▶ _WHAT THE TASK REQUIRES_: Verbatim copy without pictures. Please print every entry as it stands.

Dataset entries:
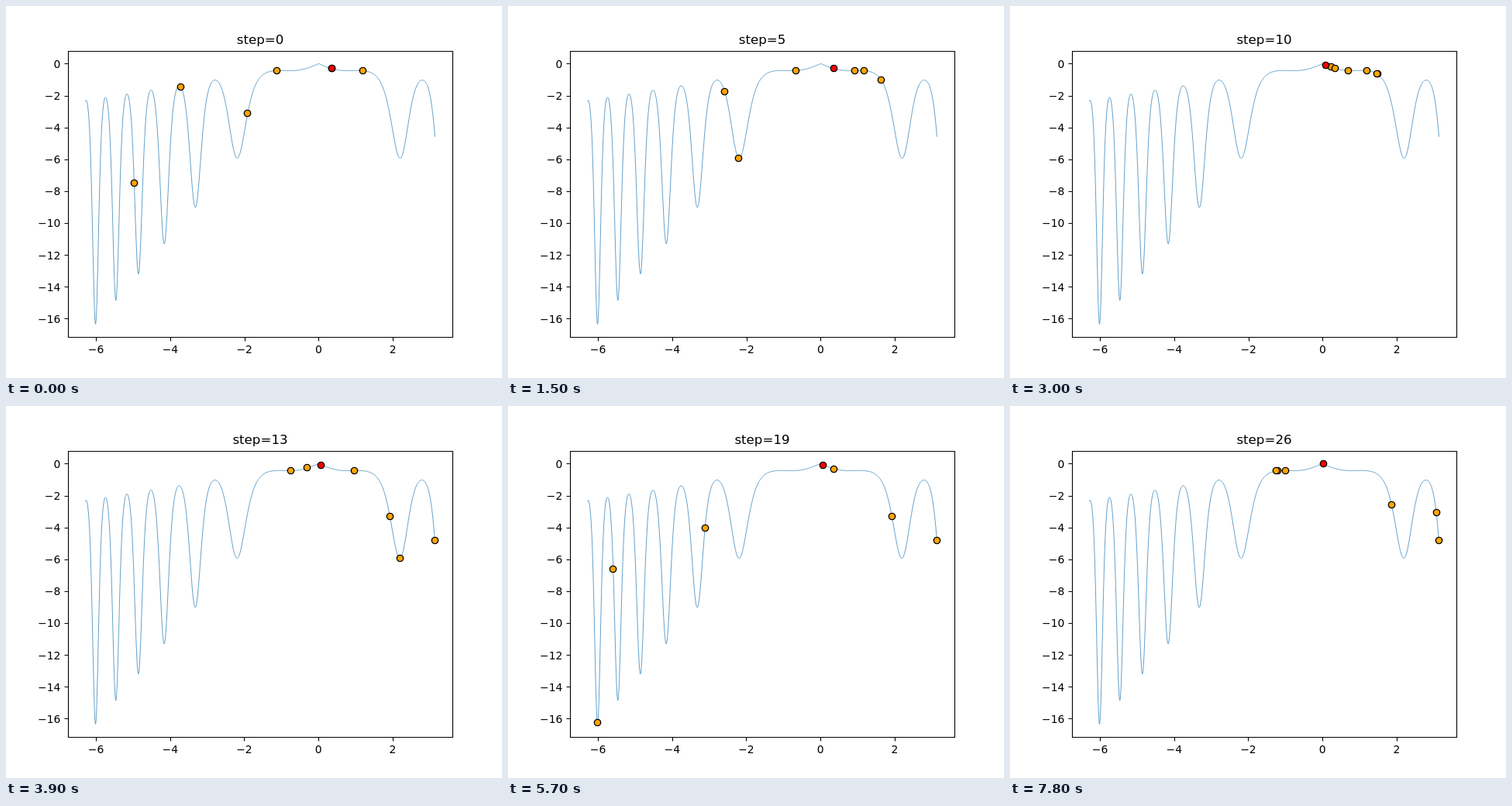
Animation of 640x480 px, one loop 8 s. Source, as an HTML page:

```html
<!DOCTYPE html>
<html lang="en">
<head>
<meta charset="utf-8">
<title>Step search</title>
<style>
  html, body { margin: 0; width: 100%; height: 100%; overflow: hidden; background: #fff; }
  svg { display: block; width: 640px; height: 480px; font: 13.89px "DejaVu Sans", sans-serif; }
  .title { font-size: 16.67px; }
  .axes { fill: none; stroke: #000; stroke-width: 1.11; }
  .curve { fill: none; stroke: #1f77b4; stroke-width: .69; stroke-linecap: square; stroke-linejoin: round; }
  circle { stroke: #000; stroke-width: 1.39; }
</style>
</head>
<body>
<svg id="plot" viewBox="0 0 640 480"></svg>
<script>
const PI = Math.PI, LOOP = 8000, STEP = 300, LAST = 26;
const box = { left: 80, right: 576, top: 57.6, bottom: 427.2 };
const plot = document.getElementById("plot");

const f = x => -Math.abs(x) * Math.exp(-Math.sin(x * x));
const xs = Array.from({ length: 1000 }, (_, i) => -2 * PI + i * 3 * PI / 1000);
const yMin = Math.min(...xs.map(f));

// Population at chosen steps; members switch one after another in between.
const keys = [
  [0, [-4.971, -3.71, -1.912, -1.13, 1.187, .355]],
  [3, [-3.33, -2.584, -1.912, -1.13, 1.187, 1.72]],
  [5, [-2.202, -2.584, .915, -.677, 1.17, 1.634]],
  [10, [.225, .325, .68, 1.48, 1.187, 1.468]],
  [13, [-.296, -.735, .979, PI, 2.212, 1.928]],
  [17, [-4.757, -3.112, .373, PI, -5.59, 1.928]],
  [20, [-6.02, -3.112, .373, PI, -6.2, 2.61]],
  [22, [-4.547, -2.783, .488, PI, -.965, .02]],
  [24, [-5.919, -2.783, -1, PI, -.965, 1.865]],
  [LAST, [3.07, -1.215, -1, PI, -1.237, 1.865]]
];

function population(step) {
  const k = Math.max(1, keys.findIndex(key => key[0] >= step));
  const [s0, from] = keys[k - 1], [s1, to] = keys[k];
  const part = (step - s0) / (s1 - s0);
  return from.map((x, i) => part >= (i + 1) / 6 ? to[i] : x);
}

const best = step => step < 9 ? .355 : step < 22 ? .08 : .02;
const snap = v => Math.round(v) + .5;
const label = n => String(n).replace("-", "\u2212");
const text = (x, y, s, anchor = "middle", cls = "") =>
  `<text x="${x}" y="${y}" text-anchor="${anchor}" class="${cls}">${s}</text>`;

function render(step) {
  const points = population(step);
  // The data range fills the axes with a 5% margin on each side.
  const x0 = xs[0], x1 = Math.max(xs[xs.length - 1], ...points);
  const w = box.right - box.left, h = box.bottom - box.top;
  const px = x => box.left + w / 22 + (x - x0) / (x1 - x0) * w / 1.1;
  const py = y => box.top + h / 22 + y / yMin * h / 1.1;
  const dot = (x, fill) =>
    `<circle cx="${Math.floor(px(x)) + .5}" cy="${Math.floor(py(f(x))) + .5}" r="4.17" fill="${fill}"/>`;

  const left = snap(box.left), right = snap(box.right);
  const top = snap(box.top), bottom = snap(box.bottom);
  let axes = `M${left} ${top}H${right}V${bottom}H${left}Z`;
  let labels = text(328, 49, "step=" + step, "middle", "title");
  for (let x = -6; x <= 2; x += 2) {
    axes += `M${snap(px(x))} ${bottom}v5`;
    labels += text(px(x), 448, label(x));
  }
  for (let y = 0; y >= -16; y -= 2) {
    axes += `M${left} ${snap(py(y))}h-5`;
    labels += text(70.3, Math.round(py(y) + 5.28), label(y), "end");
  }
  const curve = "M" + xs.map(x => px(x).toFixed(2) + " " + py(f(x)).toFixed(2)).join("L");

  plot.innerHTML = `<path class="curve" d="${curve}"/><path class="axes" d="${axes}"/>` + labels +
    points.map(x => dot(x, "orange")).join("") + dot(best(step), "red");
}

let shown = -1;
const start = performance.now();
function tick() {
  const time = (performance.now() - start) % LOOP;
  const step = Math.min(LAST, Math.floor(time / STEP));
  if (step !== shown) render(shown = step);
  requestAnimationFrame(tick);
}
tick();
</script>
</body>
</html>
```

▶ _SOLUTION_:
Animation of 640x480 px, one loop 8 s. Source, as an HTML page:

```html
<!DOCTYPE html>
<html lang="en">
<head>
<meta charset="utf-8">
<title>Step search</title>
<style>
  html, body { margin: 0; width: 100%; height: 100%; overflow: hidden; background: #fff; }
  svg { display: block; width: 640px; height: 480px; font: 13.89px "DejaVu Sans", sans-serif; }
  .title { font-size: 16.67px; }
  .axes { fill: none; stroke: #000; stroke-width: 1.11; }
  .curve { fill: none; stroke: #1f77b4; stroke-width: .69; stroke-linecap: square; stroke-linejoin: round; }
  circle { stroke: #000; stroke-width: 1.39; }
</style>
</head>
<body>
<svg id="plot" viewBox="0 0 640 480"></svg>
<script>
const PI = Math.PI, LOOP = 8000, STEP = 300, LAST = 26;
const box = { left: 80, right: 576, top: 57.6, bottom: 427.2 };
const plot = document.getElementById("plot");

const f = x => -Math.abs(x) * Math.exp(-Math.sin(x * x));
const xs = Array.from({ length: 1000 }, (_, i) => -2 * PI + i * 3 * PI / 1000);
const yMin = Math.min(...xs.map(f));

// Population at chosen steps; members switch one after another in between.
const keys = [
  [0, [-4.971, -3.71, -1.912, -1.13, 1.187, .355]],
  [3, [-3.33, -2.584, -1.912, -1.13, 1.187, 1.72]],
  [5, [-2.202, -2.584, .915, -.677, 1.17, 1.634]],
  [10, [.225, .325, .68, 1.48, 1.187, 1.468]],
  [13, [-.296, -.735, .979, PI, 2.212, 1.928]],
  [17, [-4.757, -3.112, .373, PI, -5.59, 1.928]],
  [20, [-6.02, -3.112, .373, PI, -6.2, 2.61]],
  [22, [-4.547, -2.783, .488, PI, -.965, .02]],
  [24, [-5.919, -2.783, -1, PI, -.965, 1.865]],
  [LAST, [3.07, -1.215, -1, PI, -1.237, 1.865]]
];

function population(step) {
  const k = Math.max(1, keys.findIndex(key => key[0] >= step));
  const [s0, from] = keys[k - 1], [s1, to] = keys[k];
  const part = (step - s0) / (s1 - s0);
  return from.map((x, i) => part >= (i + 1) / 6 ? to[i] : x);
}

const best = step => step < 9 ? .355 : step < 22 ? .08 : .02;
const snap = v => Math.round(v) + .5;
const label = n => String(n).replace("-", "\u2212");
const text = (x, y, s, anchor = "middle", cls = "") =>
  `<text x="${x}" y="${y}" text-anchor="${anchor}" class="${cls}">${s}</text>`;

function render(step) {
  const points = population(step);
  // The data range fills the axes with a 5% margin on each side.
  const x0 = xs[0], x1 = Math.max(xs[xs.length - 1], ...points);
  const w = box.right - box.left, h = box.bottom - box.top;
  const px = x => box.left + w / 22 + (x - x0) / (x1 - x0) * w / 1.1;
  const py = y => box.top + h / 22 + y / yMin * h / 1.1;
  const dot = (x, fill) =>
    `<circle cx="${Math.floor(px(x)) + .5}" cy="${Math.floor(py(f(x))) + .5}" r="4.17" fill="${fill}"/>`;

  const left = snap(box.left), right = snap(box.right);
  const top = snap(box.top), bottom = snap(box.bottom);
  let axes = `M${left} ${top}H${right}V${bottom}H${left}Z`;
  let labels = text(328, 49, "step=" + step, "middle", "title");
  for (let x = -6; x <= 2; x += 2) {
    axes += `M${snap(px(x))} ${bottom}v5`;
    labels += text(px(x), 448, label(x));
  }
  for (let y = 0; y >= -16; y -= 2) {
    axes += `M${left} ${snap(py(y))}h-5`;
    labels += text(70.3, Math.round(py(y) + 5.28), label(y), "end");
  }
  const curve = "M" + xs.map(x => px(x).toFixed(2) + " " + py(f(x)).toFixed(2)).join("L");

  plot.innerHTML = `<path class="curve" d="${curve}"/><path class="axes" d="${axes}"/>` + labels +
    points.map(x => dot(x, "orange")).join("") + dot(best(step), "red");
}

let shown = -1;
const start = performance.now();
function tick() {
  const time = (performance.now() - start) % LOOP;
  const step = Math.min(LAST, Math.floor(time / STEP));
  if (step !== shown) render(shown = step);
  requestAnimationFrame(tick);
}
tick();
</script>
</body>
</html>
```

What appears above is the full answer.